** DATASET RECORDS follows **

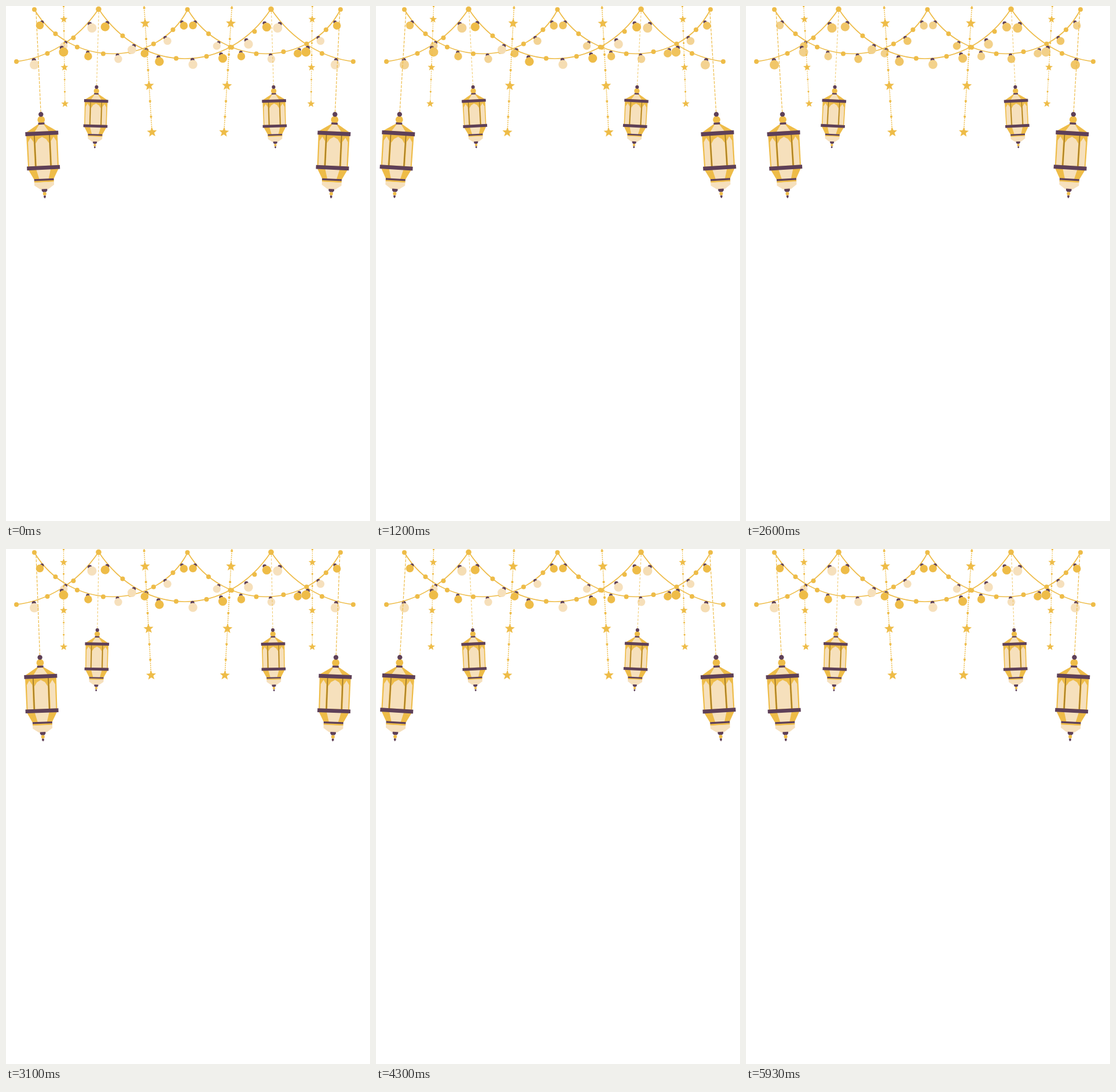
An HTML page with a canvas that plays this animation: 629x890 px, repeating every 6010 ms.

```html
<!DOCTYPE html>
<html>
<head>
<meta charset="utf-8">
<title>Hanging lanterns</title>
<style>
html, body { margin: 0; width: 100%; height: 100%; overflow: hidden; background: #fff; }
canvas { display: block; }
</style>
</head>
<body>
<canvas id="stage" width="629" height="890"></canvas>
<script>
const ctx = document.getElementById('stage').getContext('2d');
const GOLD = '#eebc48', PALE = '#f6e0bc', PLUM = '#5e4058', LINE = '#9a7426';
const LOOP = 6010, SWING = 3000, BLINK = 1500, TAU = Math.PI * 2;

const wave = (t, peak, period) => Math.cos(TAU * (t - peak) / period);

function disc(x, y, r, color) {
  ctx.fillStyle = color;
  ctx.beginPath();
  ctx.arc(x, y, r, 0, TAU);
  ctx.fill();
}

function poly(color, ...pts) {
  ctx.fillStyle = color;
  ctx.beginPath();
  for (let i = 0; i < pts.length; i += 2) ctx.lineTo(pts[i], pts[i + 1]);
  ctx.fill();
}

// Symmetric shape around x = 0, from rows of (half width, y)
function rows(color, ...r) {
  const left = [], right = [];
  for (let i = 0; i < r.length; i += 2) {
    right.push(r[i], r[i + 1]);
    left.unshift(-r[i], r[i + 1]);
  }
  poly(color, ...right, ...left);
}

function star(y, R) {
  const pts = [];
  for (let i = 0; i < 10; i++) {
    const r = i % 2 ? R * 0.43 : R, a = i * TAU / 10;
    pts.push(r * Math.sin(a), y - r * Math.cos(a));
  }
  poly(GOLD, ...pts);
}

function string(from, to, width, dash) {
  ctx.strokeStyle = GOLD;
  ctx.lineWidth = width;
  ctx.setLineDash(dash);
  ctx.beginPath();
  ctx.moveTo(0, from);
  ctx.lineTo(0, to);
  ctx.stroke();
  ctx.setLineDash([]);
}

// Garlands: one spans the outer ends, the other repeats a single swag twice
const wires = new Path2D(
  'M18 96C68 90 122 62 160 5C236 119.7 382 119.7 458 5C496 62 550 90 600 96' +
  'M49 6C110 108 261 108 314 6C375 108 525 108 578 6');
const SWAG = 264.5;
const outerBeads = [[18, 96], [71.5, 82], [116.5, 55], [201.5, 51.5], [243, 77], [294, 90.5],
  [346.5, 87], [390, 71.5], [429.5, 44], [546, 82], [600, 96]];
const swagBeads = [[49, 6], [85.5, 48], [123, 71], [168, 82.5], [215, 79], [255, 65.5], [288.5, 41]];

// Blink groups: time of full glow and bias
const glow = { a: [-90, 0], b: [-10, 0], c: [740, .15], d: [660, .15], e: [720, .25] };
// Bulbs: x, y, radius, lean of the cap, group
const outerBulbs = [
  [49, 101.5, 8, -.1, 'e'], [99.5, 79.5, 7.9, -.4, 'b'], [148.5, 38, 8, -.5, 'e'],
  [171.3, 36, 7.6, .5, 'a'], [217.5, 75.5, 7.4, .5, 'd'], [265, 96, 7.6, -.2, 'a'],
  [323, 101, 7.7, -.1, 'd'], [374.5, 90.5, 7.5, -.4, 'a'], [419, 66, 7.7, -.5, 'd'],
  [450.5, 36.5, 7.6, -.5, 'a'], [469.3, 38, 8, .5, 'e'], [518.3, 79.5, 7.9, .4, 'b'],
  [569, 101.5, 8, .2, 'e']];
const swagBulbs = [
  [58.5, 33.5, 6.7, .6, 'b'], [99.8, 69.2, 6.6, .5, 'c'], [142, 87, 6.7, -.1, 'b'],
  [194, 91.6, 6.8, -.2, 'c'], [239.5, 82, 6.8, .4, 'b'], [279, 60.5, 6.8, -.6, 'c'],
  [307.3, 34, 6.7, -.5, 'b']];

const repeat = list => list.concat(list.map(([x, ...rest]) => [x + SWAG, ...rest]));
const beads = outerBeads.concat(repeat(swagBeads), [[578, 6]]);
const bulbs = repeat(swagBulbs).concat(outerBulbs);

function drawGarlands(t) {
  ctx.strokeStyle = GOLD;
  ctx.lineWidth = 1.7;
  ctx.stroke(wires);
  for (const [x, y] of beads) disc(x, y, 4, GOLD);
  disc(160, 5.5, 4.8, GOLD);
  disc(458, 5.5, 4.8, GOLD);
  for (const [x, y, r, lean, group] of bulbs) {
    const [peak, bias] = glow[group];
    const level = .5 + bias + .9 * wave(t, peak, BLINK);
    disc(x + r * Math.sin(lean), y - r * Math.cos(lean), r * .45, PLUM);
    disc(x, y, r, PALE);
    ctx.globalAlpha = Math.min(1, Math.max(0, level));
    disc(x, y, r, GOLD);
    ctx.globalAlpha = 1;
  }
}

// Lantern with its knob at the origin
function lantern() {
  rows(GOLD, 6, 17, 28, 31);
  rows(PALE, 3.5, 17, 12, 29.5);
  disc(0, 9.3, 6.4, GOLD);
  disc(0, 0, 4.2, PLUM);
  rows(PLUM, 5.5, 14.3, 5.5, 17.6);
  rows(GOLD, 27, 34, 26.5, 92);
  rows(PALE, 0, 39, 7, 43, 11.5, 50, 11.5, 89);
  for (const s of [-1, 1]) {
    poly(PALE, s * 15, 89, s * 15, 47, s * 20, 39.5, s * 24.5, 47, s * 24.5, 89);
    poly(LINE, s * 12.3, 36, s * 13.9, 36, s * 13.9, 90, s * 12.3, 90);
  }
  rows(GOLD, 26, 95, 17, 112);
  rows(PALE, 12.5, 95, 8, 112);
  rows(PLUM, 28.5, 29.5, 28.5, 36.3);
  rows(PLUM, 28.5, 89, 28.5, 95.7);
  rows(GOLD, 17, 114, 17, 117.5);
  rows(PLUM, 17, 111.3, 17, 114.6);
  rows(PALE, 17, 117.2, 17, 122.5, 7, 129.5);
  rows(PLUM, 4.8, 129, 4.8, 132, 2.5, 134.5);
  disc(0, 137.3, 3, GOLD);
  rows(PLUM, 1.8, 140.5, 1.8, 143, 0, 145.5);
}

function hangLantern(from, knob, scale, width, dash) {
  string(from, knob, width, dash);
  ctx.translate(0, knob);
  ctx.scale(scale, scale);
  lantern();
}

function hangStars(ys, gap, R, width) {
  string(0, ys[2], width, [1.8, 1.6]);
  for (let y = ys[2] - gap; y > 0; y -= gap) disc(0, y, R * .23, GOLD);
  for (const y of ys) star(y, R);
}

// Draws a swinging part and its mirror image; the angle is in radians
function pair(x, y, angle, mirrorSum, draw) {
  for (const side of [1, -1]) {
    ctx.save();
    if (side < 0) {
      ctx.translate(mirrorSum, 0);
      ctx.scale(-1, 1);
    }
    ctx.translate(x, y);
    ctx.rotate(-angle);
    draw();
    ctx.restore();
  }
}

function draw(t) {
  ctx.fillStyle = '#fff';
  ctx.fillRect(0, 0, 629, 890);
  drawGarlands(t);
  const swing = peak => wave(t, peak, SWING);
  pair(99.6, 0, .006 + .0605 * swing(2310), 629, () => hangStars([23, 106, 169], 21, 6.8, 1.1));
  pair(238.6, 0, .0075 + .0617 * swing(2780), 629, () => hangStars([30, 138, 218.5], 26.9, 9, 1.6));
  pair(160.5, 5, .002 - .0538 * swing(2550), 618.9, () => hangLantern(5, 135.2, .73, .8, [4, 2.5]));
  pair(51.9, 9, .0624 * swing(2660), 628.8, () => hangLantern(2, 178.5, 1, 1.2, [5, 2]));
}

function tick() {
  const t = performance.now() % LOOP, part = t % 100;
  draw(t - part + (part < 30 ? 0 : 30));
  requestAnimationFrame(tick);
}
tick();
</script>
</body>
</html>
```
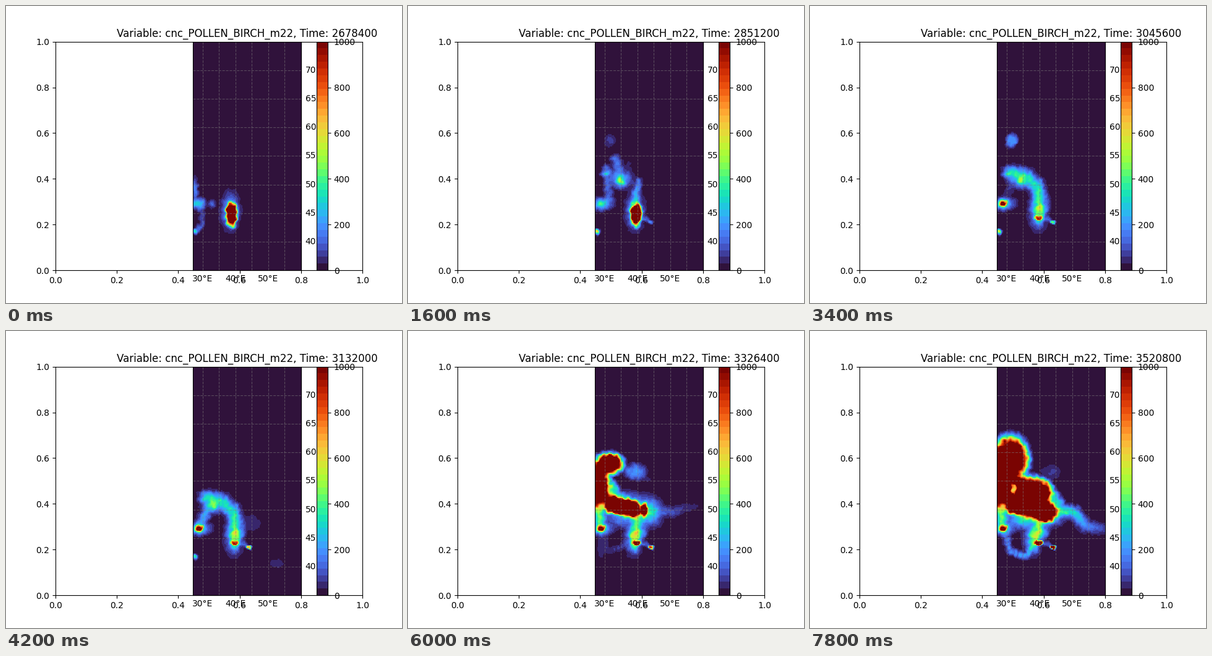
A matplotlib script for the animation above (8 s loop, 640 by 480 pixels).

```python
import numpy as np
import matplotlib.pyplot as plt
from matplotlib.animation import FuncAnimation

W, H = 640, 480
FRAMES, INTERVAL = 40, 200
STEPS_PER_DAY = 4
T_START, T_STEP = 2678400, 21600
LEFT, RIGHT, TOP, BOTTOM = 302.4, 476.8, 57.6, 427.2
CAP = 1500

# All places are in stage pixels, all times in days.
rng = np.random.default_rng(7)
NX, NY = 165, 200
gx, gy = np.meshgrid(LEFT + (np.arange(NX) + 0.5) * (RIGHT - LEFT) / NX,
                     TOP + (np.arange(NY) + 0.5) * (BOTTOM - TOP) / NY)


def ripple(scale, waves=8):
    """Smooth noise from a few random sine waves."""
    total = np.zeros_like(gx)
    for _ in range(waves):
        kx, ky = rng.normal(0, 0.4, 2)
        total += np.sin(kx * gx + ky * gy + rng.uniform(0, 2 * np.pi))
    return scale * total / np.sqrt(waves)


px, py = gx + ripple(1.1), gy + ripple(1.1)
grain = 1 + ripple(0.08)


def ramp(t, start, end):
    u = np.clip((t - start) / (end - start), 0, 1)
    return u * u * (3 - 2 * u)


def pulse(t, peak, span):
    return np.exp(-((t - peak) / span) ** 2)


def puff(x, y, rx, ry, amp, power=1):
    """Elliptic cloud; a higher power gives a flatter top and a crisper rim."""
    if amp < 5:
        return np.zeros_like(gx)
    q = ((px - x) / rx) ** 2 + ((py - y) / ry) ** 2
    return amp * np.exp(-q ** power)


def trail(points, r, amp, fade=1, power=1, n=12):
    """Chain of puffs along a path, fading towards its far end."""
    u = np.linspace(0, 1, n)
    knots = np.linspace(0, 1, len(points))
    path = np.array(points, float)
    places = zip(np.interp(u, knots, path[:, 0]), np.interp(u, knots, path[:, 1]))
    chain = [puff(x, y, r, r, amp * (1 + (fade - 1) * k), power)
             for k, (x, y) in zip(u, places)]
    return np.max(chain, axis=0)


def sites(t):
    """Fixed spots that flare up and die down."""
    sea_x = 365 + 6 * np.sin(np.pi * t / 8.5)
    early = 1 - ramp(t, 2, 3.25)
    sea = 350 + 1150 * early + 900 * pulse(t, 6.5, 0.7)
    yield puff(sea_x, 337, 9, 18, sea, 2)
    yield puff(sea_x - 2, 332, 13, 25, 250)
    yield puff(370, 343, 7, 3.5, 900 * ramp(t, 2.5, 3.2) + 600 * ramp(t, 7, 8), 2)
    yield trail([(368, 325), (368, 303), (374, 283)], 6, 320 * ramp(t, 0.5, 2), 0.5)

    port = 130 * ramp(t, 1, 2) + 520 * ramp(t, 3.5, 5) + 700 * ramp(t, 7, 8.5)
    yield puff(393, 350.5, 5, 3.5, port, 2)
    yield trail([(378, 343), (392, 350)], 4, 130 * ramp(t, 1, 2))

    yield puff(306, 365, 3.5, 4,
               (330 + 550 * pulse(t, 3, 1.6)) * (1 - ramp(t, 5.3, 6.3)))
    yield trail([(308, 363), (317, 354), (318, 335)], 5,
                150 * (1 - ramp(t, 0.5, 1.5)), 0.5)
    yield puff(333, 321, 6, 6, 125 * (1 - ramp(t, 0.5, 1.5)))

    settled = ramp(t, 2, 5)
    yield puff(305 + 7 * ramp(t, 0, 2), 319, 7 - settled, 6 - settled,
               300 + 1000 * settled)
    yield puff(314, 320, 8 + 7 * ramp(t, 0, 2), 9, 270)
    yield puff(306, 298, 5, 17, 170 * (1 - ramp(t, 0.3, 2)))
    yield puff(321, 271, 8, 5, 680 * pulse(t, 3.1, 1.1))

    woken = ramp(t, 0.8, 2)
    mid_x = 344 - 8 * ramp(t, 3.6, 5.2)
    yield puff(mid_x, 283, 7 + 4 * pulse(t, 3.25, 0.7), 8, 420 * woken)
    yield puff(mid_x, 280, 17, 14, 240 * woken)


def outbreak(t):
    """The mass bloom that fills the north-west and spreads east."""
    late = ramp(t, 5.7, 6.4)
    wide = ramp(t, 6.7, 8.4)
    tall = ramp(t, 8.6, 9.75)
    yield puff(326 - 2 * tall, 218 - 7 * wide - 4 * tall,
               10 + 6 * late + 9 * wide + 2 * tall,
               11 + 4 * late + 3 * wide + 16 * tall,
               CAP * (pulse(t, 3.25, 0.7) + late), 2)
    yield puff(303, 250, 19 + 6 * wide, 38, CAP * late, 2)

    front = [(308, 250), (308 + 30 * wide + 30 * tall, 250 + 17 * wide - 5 * tall)]
    yield trail(front, 17 + 5 * tall, CAP * wide, power=2)
    ridge = [(332, 281), (346 + 36 * wide, 284 + 8 * wide)]
    yield trail(ridge, 13 + 4 * wide, CAP * late, power=2)
    yield trail([(318, 278), (388, 292)], 18, 400 * late)
    for x in (365, 382):
        yield puff(x, 290, 6, 12, 1150 * late, 2)

    yield puff(310, 303, 9, 18, 450 * late)
    yield puff(345, 307, 22, 11, 330 * wide)
    yield trail([(372, 305), (368, 335)], 7, 330 * wide)


def haze(t):
    """Thin plumes carried off by the wind."""
    spread = pulse(t, 2, 0.9)
    yield trail([(321, 262), (325, 312)], 7, 130 * spread)
    yield trail([(336, 248), (344, 282)], 8, 150 * spread)
    yield trail([(325, 270), (350, 275), (368, 295), (373, 325)], 11,
                330 * ramp(t, 2, 3.1))
    yield trail([(324, 222), (308, 236)], 8, 260 * pulse(t, 3.25, 0.7), 0.5)
    yield trail([(314, 312), (330, 285)], 8, 220 * pulse(t, 5.2, 0.8))

    yield puff(358 + 22 * (t - 2), 255, 24, 16, 50 * pulse(t, 2.7, 0.9))
    yield puff(397, 310 + 20 * (t - 5.25), 18, 16, 75 * pulse(t, 5.8, 0.9))
    yield puff(438, 376 - 16 * (t - 5.25), 18, 10, 70 * pulse(t, 5.8, 0.8))
    yield puff(402, 315, 25, 9, 120 * pulse(t, 6.5, 0.8))

    island = pulse(t, 8.5, 0.7)
    x = 378 + 10 * (t - 8.5)
    yield puff(x, 228, 17, 13, 1400 * island, 1.5)
    yield trail([(345, 222), (x, 228)], 6, 550 * island)
    yield trail([(x, 230), (x + 34, 247)], 9, 420 * island, 0.25)

    far = ramp(t, 7, 8.4)
    sag = ramp(t, 8.6, 9.75)
    yield trail([(396, 290), (428, 294), (444, 287 + 28 * sag), (474, 283 + 38 * sag)],
                9, 440 * far, 0.2, n=16)
    yield trail([(380, 250), (402, 278)], 8, 280 * sag)
    yield trail([(318, 330), (323, 356), (350, 347 + 17 * sag), (366, 342 - 6 * sag)],
                6, 150 * far, 2)
    yield puff(313, 350, 10, 26, 140 * pulse(t, 8.5, 0.9))


def concentration(t):
    clouds = [*sites(t), *outbreak(t), *haze(t)]
    total = np.sqrt(sum(c * c for c in clouds)) * grain
    clearing = puff(329, 256, 7 - 2 * ramp(t, 8.6, 9.75), 12, 850 * ramp(t, 7, 8.4), 2)
    return np.clip(np.minimum(total, CAP) - clearing, 0, CAP)


fig = plt.figure(figsize=(W / 100, H / 100), dpi=100)
fig.add_subplot()
ax = fig.add_subplot()
image = ax.imshow(np.zeros_like(gx), cmap=plt.get_cmap("turbo", 34),
                  vmin=0, vmax=1000, interpolation="nearest",
                  extent=(LEFT, RIGHT, BOTTOM, TOP))
ax.set(xticks=[], yticks=[])
grid = dict(color="gray", alpha=0.5, linestyle="--", linewidth=0.8)
for lon in range(30, 60, 5):
    x = LEFT + (lon - 27.1) * 5.3
    ax.axvline(x, **grid)
    if lon % 10 == 0:
        ax.text(x, BOTTOM + 7, f"{lon}°E", ha="center", va="top")
for lat in range(40, 75, 5):
    y = BOTTOM - (lat - 35) * 9.24
    ax.axhline(y, **grid)
    ax.text(RIGHT + 7, y, f"{lat}°N", ha="left", va="center")
title = ax.set_title("")
fig.colorbar(image, ax=ax)


def draw(i):
    image.set_data(concentration(i / STEPS_PER_DAY))
    title.set_text(f"Variable: cnc_POLLEN_BIRCH_m22, Time: {T_START + T_STEP * i}")
    return image, title


anim = FuncAnimation(fig, draw, frames=FRAMES, interval=INTERVAL,
                     init_func=lambda: draw(0), repeat=True, repeat_delay=0)
plt.show()
```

** End of DATASET RECORDS **

» **WORK REQUIRED**: Lines containing the word "title" are to be located in the entries and copied.

» **WRITTEN SOLUTION**:
<title>Hanging lanterns</title>
title = ax.set_title("")
    title.set_text(f"Variable: cnc_POLLEN_BIRCH_m22, Time: {T_START + T_STEP * i}")
    return image, title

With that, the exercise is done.